GLADMAN Posted by GLADMAN
12th December 2010ce
The high cairn bug has indeed got me , only the weather can stop me now, and it does, frequently.
The time I went up Drum I was with me best mate and climbing buddy, when I started to push in the stones on the cairn he looked at me like I was mad, vindication for me was a bright double rainbow, mountains communicate with us through the medium of weather. (never ever say the R word whilst on a mountain)
postman Posted by postman
12th December 2010ce
Maybe it would have been clearer if I had added "when it does " at the end of " Building shelters on summits is something some hill walkers do , it doesn't usually interfere with anything prehistoric/historic so really a case of ignorance ." The worst that can happen when there is no shelter , for those that might expect one , is to get a little wetter or colder .

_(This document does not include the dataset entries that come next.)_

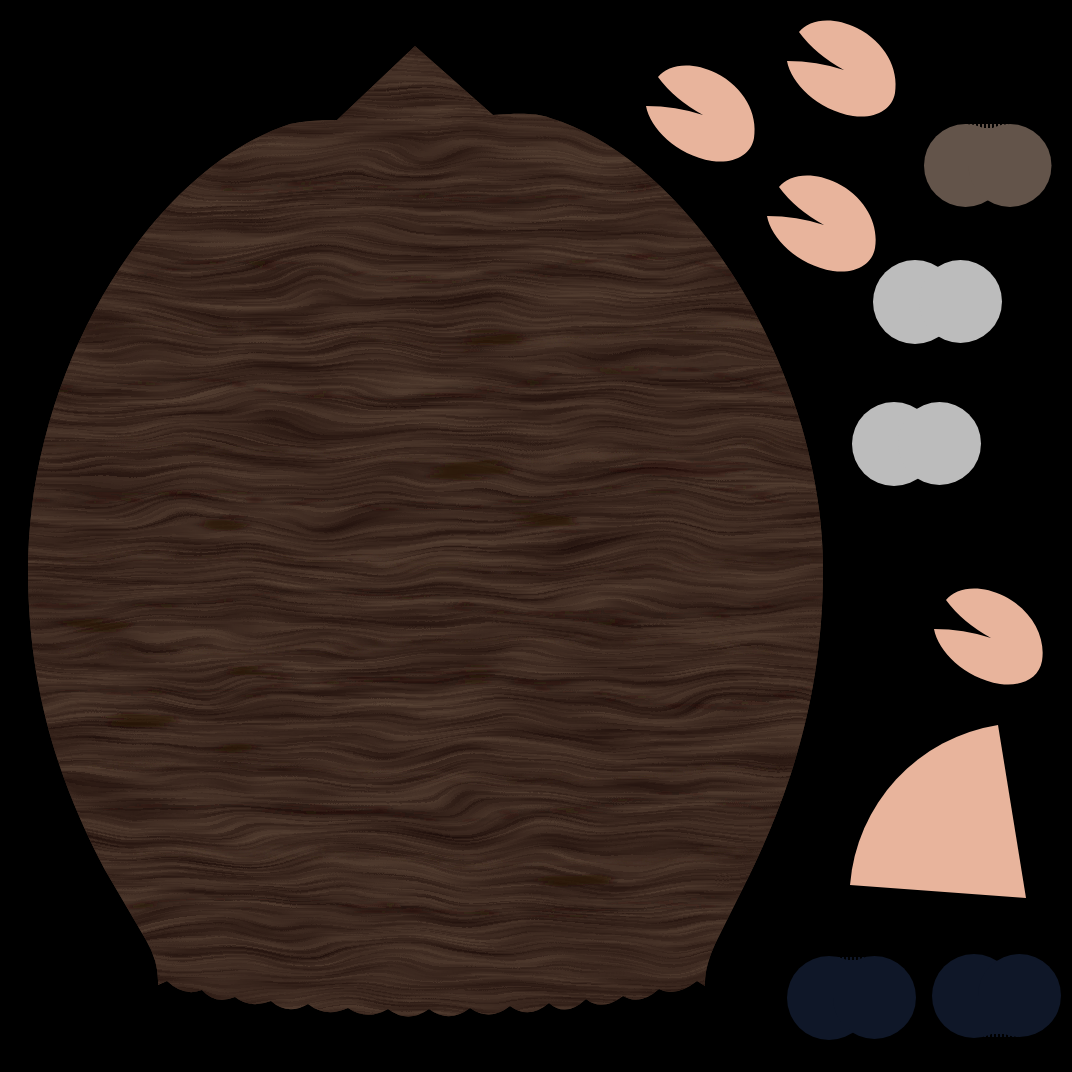
<!DOCTYPE html>
<html lang="en">
<head>
<meta charset="utf-8">
<title>Wood and skin shape sheet</title>
<style>
:root {
  --ground: #000;
  --wood: #3d2a21;
  --wood-knot: #220f09;
  --wood-light: #5a4437;
  --skin: #e8b49c;
  --taupe: #63544a;
  --grey: #bcbcbc;
  --navy: #0f1728;
}
html, body { margin: 0; background: var(--ground); overflow: hidden; }
.sheet { display: block; width: 1072px; height: 1072px; background: var(--ground); }
.wood-base { fill: var(--wood); }
.knots { fill: var(--wood-knot); opacity: .62; }
.grain-lines { fill: none; stroke: var(--wood-knot); stroke-width: 2; opacity: .5; }
.highlights { fill: none; stroke: var(--wood-light); stroke-width: 2; opacity: .4; }
.skin { fill: var(--skin); }
.taupe { fill: var(--taupe); stroke: var(--taupe); }
.grey { fill: var(--grey); stroke: var(--grey); }
.navy { fill: var(--navy); stroke: var(--navy); }
.lobes { stroke: none; }
.teeth { stroke-width: 4; stroke-dasharray: 2 2; }
</style>
</head>
<body>
<svg class="sheet" viewBox="0 0 1072 1072" role="img" aria-label="Dark wood grain body shape with smaller flat pieces in skin, taupe, grey and navy">
  <defs>
    <clipPath id="body-outline">
      <path d="M337 120 L415 46 L493 115 C510 114 535 112 550 118 C690 160 823 370 823 570 C823 700 787 800 745 884 L718 938 Q704 966 705 986 L697 981
        Q675 998 659 989 Q640 1006 623 996 Q602 1012 586 999 Q566 1018 549 1003 Q529 1020 510 1006 Q490 1022 470 1008 Q449 1024 429 1009 Q408 1024 388 1009 Q367 1021 348 1008 Q326 1018 308 1004 Q288 1016 271 1001 Q250 1009 235 997 Q215 1005 202 990 Q184 997 167 981
        L158 985 Q159 962 146 940 L105 870 C60 785 28 690 28 570 C28 370 150 170 290 124 Q308 120 337 120Z"/>
    </clipPath>
    <filter id="wood-grain" x="0" y="0" width="1072" height="1072" filterUnits="userSpaceOnUse" color-interpolation-filters="sRGB">
      <feTurbulence type="fractalNoise" baseFrequency=".006 .09" numOctaves="4" seed="7" result="broad"/>
      <feTurbulence type="fractalNoise" baseFrequency=".008 .42" numOctaves="2" seed="23" result="fine"/>
      <feComposite in="broad" in2="fine" operator="arithmetic" k2=".6" k3=".4" result="mixed"/>
      <feColorMatrix in="mixed" type="matrix" values="1 0 0 0 0  1 0 0 0 0  1 0 0 0 0  0 0 0 0 1" result="tone"/>
      <feComponentTransfer in="tone" result="wood">
        <feFuncR type="table" tableValues=".09 .12 .175 .235 .295 .34 .37"/>
        <feFuncG type="table" tableValues=".04 .06 .105 .16 .215 .26 .28"/>
        <feFuncB type="table" tableValues=".03 .045 .08 .125 .17 .205 .23"/>
      </feComponentTransfer>
      <feTurbulence type="fractalNoise" baseFrequency=".007 .014" numOctaves="2" seed="4" result="waves"/>
      <feDisplacementMap in="wood" in2="waves" scale="46" xChannelSelector="R" yChannelSelector="G"/>
    </filter>
    <filter id="soften" x="0" y="0" width="1072" height="1072" filterUnits="userSpaceOnUse">
      <feTurbulence type="fractalNoise" baseFrequency=".012 .2" numOctaves="2" seed="9" result="ripple"/>
      <feDisplacementMap in="SourceGraphic" in2="ripple" scale="24" xChannelSelector="R" yChannelSelector="G"/>
      <feGaussianBlur stdDeviation="4 1.2"/>
    </filter>
    <path id="notched-oval" d="M658 77 C668 64 692 61 716 73 C744 87 758 114 754 138 C751 155 734 164 712 161 C676 155 650 128 646 106 Q676 106 703 115 Q674 99 658 77Z"/>
    <g id="double-disc">
      <circle cx="42" cy="42" r="42"/>
      <circle cx="87.5" cy="41.5" r="41.5"/>
    </g>
  </defs>

  <g id="wood-body" clip-path="url(#body-outline)">
    <rect class="wood-base" width="1072" height="1072"/>
    <rect class="wood-base" width="1072" height="1072" filter="url(#wood-grain)"/>
    <g filter="url(#soften)">
      <g class="knots">
        <path d="M425 473 Q470 456 515 468 Q478 484 425 473Z"/>
        <path d="M510 522 Q545 508 582 526 Q545 536 510 522Z"/>
        <path d="M455 342 Q490 330 525 338 Q490 350 455 342Z"/>
        <path d="M105 721 Q145 708 180 720 Q145 731 105 721Z"/>
        <path d="M535 881 Q580 871 610 880 Q575 890 535 881Z"/>
        <path d="M225 671 Q258 662 295 672 Q258 680 225 671Z"/>
        <path d="M450 672 Q480 664 505 671 Q480 680 450 672Z"/>
        <path d="M50 625 Q90 615 130 624 Q90 632 50 625Z"/>
        <path d="M215 747 Q240 740 262 747 Q240 755 215 747Z"/>
        <path d="M190 525 Q220 515 250 523 Q220 533 190 525Z"/>
        <path d="M600 470 Q680 452 760 467 Q690 484 600 470Z" opacity=".5"/>
      </g>
      <g class="grain-lines">
        <path d="M140 272 Q250 258 350 275 T560 266 T740 280"/>
        <path d="M60 388 Q190 375 300 392 T540 380 T790 394"/>
        <path d="M30 500 Q160 488 300 503 T560 496 T820 504"/>
        <path d="M30 603 Q160 610 260 596 T480 608 T820 595"/>
        <path d="M50 690 Q190 698 330 684 T600 696 T810 684"/>
        <path d="M90 810 Q220 798 360 812 T600 805 T780 815"/>
        <path d="M120 905 Q260 895 400 908 T730 900"/>
        <path d="M220 190 Q330 180 430 195 T650 186"/>
      </g>
      <g class="highlights">
        <path d="M90 330 Q210 318 340 336 T760 322"/>
        <path d="M40 450 Q180 438 330 456 T800 438"/>
        <path d="M60 560 Q230 548 380 564 T810 556"/>
        <path d="M60 648 Q230 660 390 644 T800 654"/>
        <path d="M90 770 Q250 758 400 774 T780 764"/>
        <path d="M130 855 Q300 848 430 860 T745 850"/>
      </g>
    </g>
  </g>

  <g id="notched-ovals" class="skin">
    <use href="#notched-oval"/>
    <use href="#notched-oval" x="141" y="-45"/>
    <use href="#notched-oval" x="121" y="110"/>
    <use href="#notched-oval" x="288" y="523"/>
  </g>
  <path id="fan" class="skin" d="M850 885 A176 176 0 0 1 998 725 L1026 898Z"/>

  <g id="taupe-disc" class="taupe">
    <g class="lobes">
      <circle cx="965.5" cy="165.5" r="41.5"/>
      <circle cx="1010" cy="165.5" r="41.5"/>
      <rect x="965" y="128" width="45" height="38"/>
    </g>
    <line class="teeth" x1="966" y1="126" x2="1010" y2="126"/>
  </g>

  <g id="grey-discs" class="grey">
    <use class="lobes" href="#double-disc" x="873" y="260"/>
    <use class="lobes" href="#double-disc" x="852" y="402"/>
  </g>

  <g id="navy-discs" class="navy">
    <g class="lobes">
      <use href="#double-disc" x="787" y="956"/>
      <rect x="829" y="960" width="46" height="38"/>
      <use href="#double-disc" x="932" y="954"/>
      <rect x="974" y="996" width="46" height="38"/>
    </g>
    <line class="teeth" x1="830" y1="959" x2="874" y2="959"/>
    <line class="teeth" x1="976" y1="1035" x2="1020" y2="1035"/>
  </g>
</svg>
</body>
</html>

You shouldn't expect to find shelter at summits , in many respects that was the cause of the Cairngorms disaster when a five children and an instructor died in the early 70's . The result was destruction of the shelters on the plateau .
tiompan Posted by tiompan

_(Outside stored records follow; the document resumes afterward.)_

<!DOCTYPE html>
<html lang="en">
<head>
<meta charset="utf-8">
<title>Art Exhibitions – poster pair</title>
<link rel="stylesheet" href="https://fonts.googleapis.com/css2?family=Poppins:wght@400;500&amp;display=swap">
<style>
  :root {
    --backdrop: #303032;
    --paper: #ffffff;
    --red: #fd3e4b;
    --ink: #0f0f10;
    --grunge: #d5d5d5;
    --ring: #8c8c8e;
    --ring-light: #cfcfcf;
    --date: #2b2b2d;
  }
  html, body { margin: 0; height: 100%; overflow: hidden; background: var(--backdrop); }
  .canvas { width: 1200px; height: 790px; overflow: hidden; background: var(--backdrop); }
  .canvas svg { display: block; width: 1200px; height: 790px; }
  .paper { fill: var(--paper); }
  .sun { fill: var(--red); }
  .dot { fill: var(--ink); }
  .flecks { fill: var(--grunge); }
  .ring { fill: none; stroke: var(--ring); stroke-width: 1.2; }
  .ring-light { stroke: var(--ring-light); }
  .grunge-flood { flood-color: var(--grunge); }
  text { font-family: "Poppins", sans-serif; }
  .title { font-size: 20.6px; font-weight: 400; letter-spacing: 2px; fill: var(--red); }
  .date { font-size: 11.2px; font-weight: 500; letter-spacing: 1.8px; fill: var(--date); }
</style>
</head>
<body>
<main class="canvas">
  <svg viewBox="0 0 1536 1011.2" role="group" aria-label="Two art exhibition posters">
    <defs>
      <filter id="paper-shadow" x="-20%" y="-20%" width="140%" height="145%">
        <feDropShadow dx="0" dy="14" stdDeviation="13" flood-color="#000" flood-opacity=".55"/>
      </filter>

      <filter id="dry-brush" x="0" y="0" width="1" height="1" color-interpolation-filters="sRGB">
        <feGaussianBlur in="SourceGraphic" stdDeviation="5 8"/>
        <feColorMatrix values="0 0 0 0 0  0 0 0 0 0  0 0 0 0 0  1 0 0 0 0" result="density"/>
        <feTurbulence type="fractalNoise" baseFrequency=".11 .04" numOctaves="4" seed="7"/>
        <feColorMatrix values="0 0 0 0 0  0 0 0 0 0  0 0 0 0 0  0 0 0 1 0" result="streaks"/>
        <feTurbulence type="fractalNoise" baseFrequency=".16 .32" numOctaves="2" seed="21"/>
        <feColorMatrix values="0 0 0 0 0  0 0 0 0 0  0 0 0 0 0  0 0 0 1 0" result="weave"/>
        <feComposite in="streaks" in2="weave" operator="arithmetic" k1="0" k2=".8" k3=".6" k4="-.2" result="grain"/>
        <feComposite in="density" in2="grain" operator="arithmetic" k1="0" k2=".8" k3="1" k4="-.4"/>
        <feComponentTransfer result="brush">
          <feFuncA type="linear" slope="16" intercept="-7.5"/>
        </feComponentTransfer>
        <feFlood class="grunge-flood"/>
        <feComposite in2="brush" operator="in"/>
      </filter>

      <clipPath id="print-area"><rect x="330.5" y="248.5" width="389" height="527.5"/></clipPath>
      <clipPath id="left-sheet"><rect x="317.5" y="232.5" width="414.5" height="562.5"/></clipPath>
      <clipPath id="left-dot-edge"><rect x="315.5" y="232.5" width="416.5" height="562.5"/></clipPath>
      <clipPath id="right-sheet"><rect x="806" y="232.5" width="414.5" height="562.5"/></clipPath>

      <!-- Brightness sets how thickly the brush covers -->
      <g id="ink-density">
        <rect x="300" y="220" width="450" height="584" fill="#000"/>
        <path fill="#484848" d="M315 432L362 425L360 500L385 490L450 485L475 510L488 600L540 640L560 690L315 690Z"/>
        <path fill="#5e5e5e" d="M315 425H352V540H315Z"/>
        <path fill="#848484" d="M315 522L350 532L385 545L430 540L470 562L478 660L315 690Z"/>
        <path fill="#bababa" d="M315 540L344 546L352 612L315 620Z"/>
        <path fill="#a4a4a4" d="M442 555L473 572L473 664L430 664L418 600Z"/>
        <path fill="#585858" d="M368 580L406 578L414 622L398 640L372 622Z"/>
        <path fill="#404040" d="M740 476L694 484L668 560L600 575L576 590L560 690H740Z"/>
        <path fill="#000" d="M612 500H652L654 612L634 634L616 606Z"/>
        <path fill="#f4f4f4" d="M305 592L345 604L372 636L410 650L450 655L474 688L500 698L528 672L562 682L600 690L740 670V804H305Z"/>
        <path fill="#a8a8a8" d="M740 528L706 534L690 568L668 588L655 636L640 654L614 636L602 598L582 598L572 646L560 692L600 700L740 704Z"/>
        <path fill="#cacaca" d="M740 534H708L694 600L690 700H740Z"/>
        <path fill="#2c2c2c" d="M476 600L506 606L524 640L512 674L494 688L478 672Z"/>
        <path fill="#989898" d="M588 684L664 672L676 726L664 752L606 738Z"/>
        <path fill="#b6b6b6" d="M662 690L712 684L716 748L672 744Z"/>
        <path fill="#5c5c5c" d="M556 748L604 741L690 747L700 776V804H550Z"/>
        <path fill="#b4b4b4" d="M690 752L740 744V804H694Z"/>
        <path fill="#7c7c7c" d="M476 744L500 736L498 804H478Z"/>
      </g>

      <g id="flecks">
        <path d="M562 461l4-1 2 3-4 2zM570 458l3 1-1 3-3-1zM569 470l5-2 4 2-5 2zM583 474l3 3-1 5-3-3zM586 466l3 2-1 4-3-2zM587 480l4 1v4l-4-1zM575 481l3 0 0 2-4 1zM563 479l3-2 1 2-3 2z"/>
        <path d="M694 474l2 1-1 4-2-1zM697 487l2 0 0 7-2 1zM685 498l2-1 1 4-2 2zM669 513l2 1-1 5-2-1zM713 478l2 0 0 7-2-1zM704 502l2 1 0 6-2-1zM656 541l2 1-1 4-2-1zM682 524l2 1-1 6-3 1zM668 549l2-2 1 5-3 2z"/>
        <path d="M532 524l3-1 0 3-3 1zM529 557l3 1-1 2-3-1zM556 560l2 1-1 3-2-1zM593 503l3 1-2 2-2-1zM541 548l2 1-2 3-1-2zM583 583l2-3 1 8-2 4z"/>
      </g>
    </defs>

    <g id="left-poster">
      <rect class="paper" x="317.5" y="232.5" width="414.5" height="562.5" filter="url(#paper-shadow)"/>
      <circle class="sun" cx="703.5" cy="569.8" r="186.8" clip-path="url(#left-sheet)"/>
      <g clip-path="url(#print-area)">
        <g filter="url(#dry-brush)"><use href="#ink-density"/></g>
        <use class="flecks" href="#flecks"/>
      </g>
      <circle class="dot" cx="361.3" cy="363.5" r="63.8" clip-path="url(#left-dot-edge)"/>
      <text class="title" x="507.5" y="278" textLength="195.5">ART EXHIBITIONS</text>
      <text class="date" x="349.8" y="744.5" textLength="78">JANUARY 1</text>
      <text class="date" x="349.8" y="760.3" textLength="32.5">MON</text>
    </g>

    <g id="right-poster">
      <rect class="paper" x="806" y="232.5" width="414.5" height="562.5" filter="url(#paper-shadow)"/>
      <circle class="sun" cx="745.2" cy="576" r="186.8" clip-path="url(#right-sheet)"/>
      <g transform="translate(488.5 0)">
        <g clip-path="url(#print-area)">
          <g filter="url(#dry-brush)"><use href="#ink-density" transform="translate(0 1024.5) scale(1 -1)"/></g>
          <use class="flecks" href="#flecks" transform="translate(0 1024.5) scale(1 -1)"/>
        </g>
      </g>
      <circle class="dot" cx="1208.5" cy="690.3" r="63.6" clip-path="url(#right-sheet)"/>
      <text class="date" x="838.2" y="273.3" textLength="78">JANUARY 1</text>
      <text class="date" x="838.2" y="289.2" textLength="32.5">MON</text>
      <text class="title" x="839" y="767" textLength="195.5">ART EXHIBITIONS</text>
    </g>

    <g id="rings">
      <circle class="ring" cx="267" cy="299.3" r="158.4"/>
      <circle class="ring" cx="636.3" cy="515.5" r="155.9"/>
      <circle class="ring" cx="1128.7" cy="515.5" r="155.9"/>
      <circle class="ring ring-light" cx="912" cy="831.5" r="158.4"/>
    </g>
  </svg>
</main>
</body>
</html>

12th December 2010ce
Well I've followed some of the stories through on HA, there has been 'restoration' of bronze age cairns by groups, one such was on Dartmoor (30) which is no mean feat, Fan Foel is another, and a couple on the Yorkshire moors. The ruling on destroying ancient monuments is there ...
http://www.britarch.ac.uk/caf/wikka.php?wakka=CADWAncientMonumentGrants

Yesterday on Countryfile there was a section devoted to the destruction and damage caused by motorbikes and 4x4s in the countryside; in the case of the Brecon Beacons hillforts though, the owners of the 4x4s helped to mend the very visual scarring of the trackways, so maybe its better to get people on your side
perhaps education of both farmers and walkers is the only answer, or good signage on the mountains which would be a pity visually...
moss Posted by moss
13th December 2010ce
Recently the summit cairn on Tinto Hill was damaged. It is the largest Bronze Age cairn in Scotland. It has never been opened or excavated. It was the trig point column located on top of the massive (four metres plus) cairn which was wrecked but this stupid act involved the burial cairn itself being damaged. It is not known whether the destruction was about removing a OS trig point (thus "restoring" the monument to its original state) or whether it was mindless vandalism.
Just about everywhere I travel in South Lanarkshire the might of Tinto is looming down at me. The top of Tinto Hill is visible from many points all over Central Scotland. I saw it in early October from the top of Goatfell on the Isle of Arran, I saw it yesterday from Fife and I've seen it from Ben Lomond. The huge cairn on the top must have acted like an ancient trig point to our ancestors as much as it does to many people today. The modern trig point which capped it (to my mind) did nothing to detract from the original monument.
I just fear that once the damage starts...
Howburn Digger Posted by Howburn Digger
13th December 2010ce
Good points made here.... worth a forum thread really. Agree with tiompan that walkers shouldn't rely on summit storm shelters, period. Bothies, I guess, are another matter, but these are few and far between in Wales (there is/was one upon Foel Grach) but I gather more prevalent in Scotland. No problem with that as long as you know what you're letting yourself in for. Just don't mess with the cairns!! GLADMAN Posted by GLADMAN
13th December 2010ce
Yep the Lowland hills like Tinto and the Lomonds are seen from a huge area that their much bigger cousins further north never get anywhere near .
Ahhh Bothies , I love 'em , particularly at this time of year when a tent means a long cold night and you just might manage to get a wee fire , some of my happiest days and nights have been spent in bothies but they (bothies ) have suffered from vandalism too .
tiompan Posted by tiompan
13th December 2010ce
You must be logged in to add a comment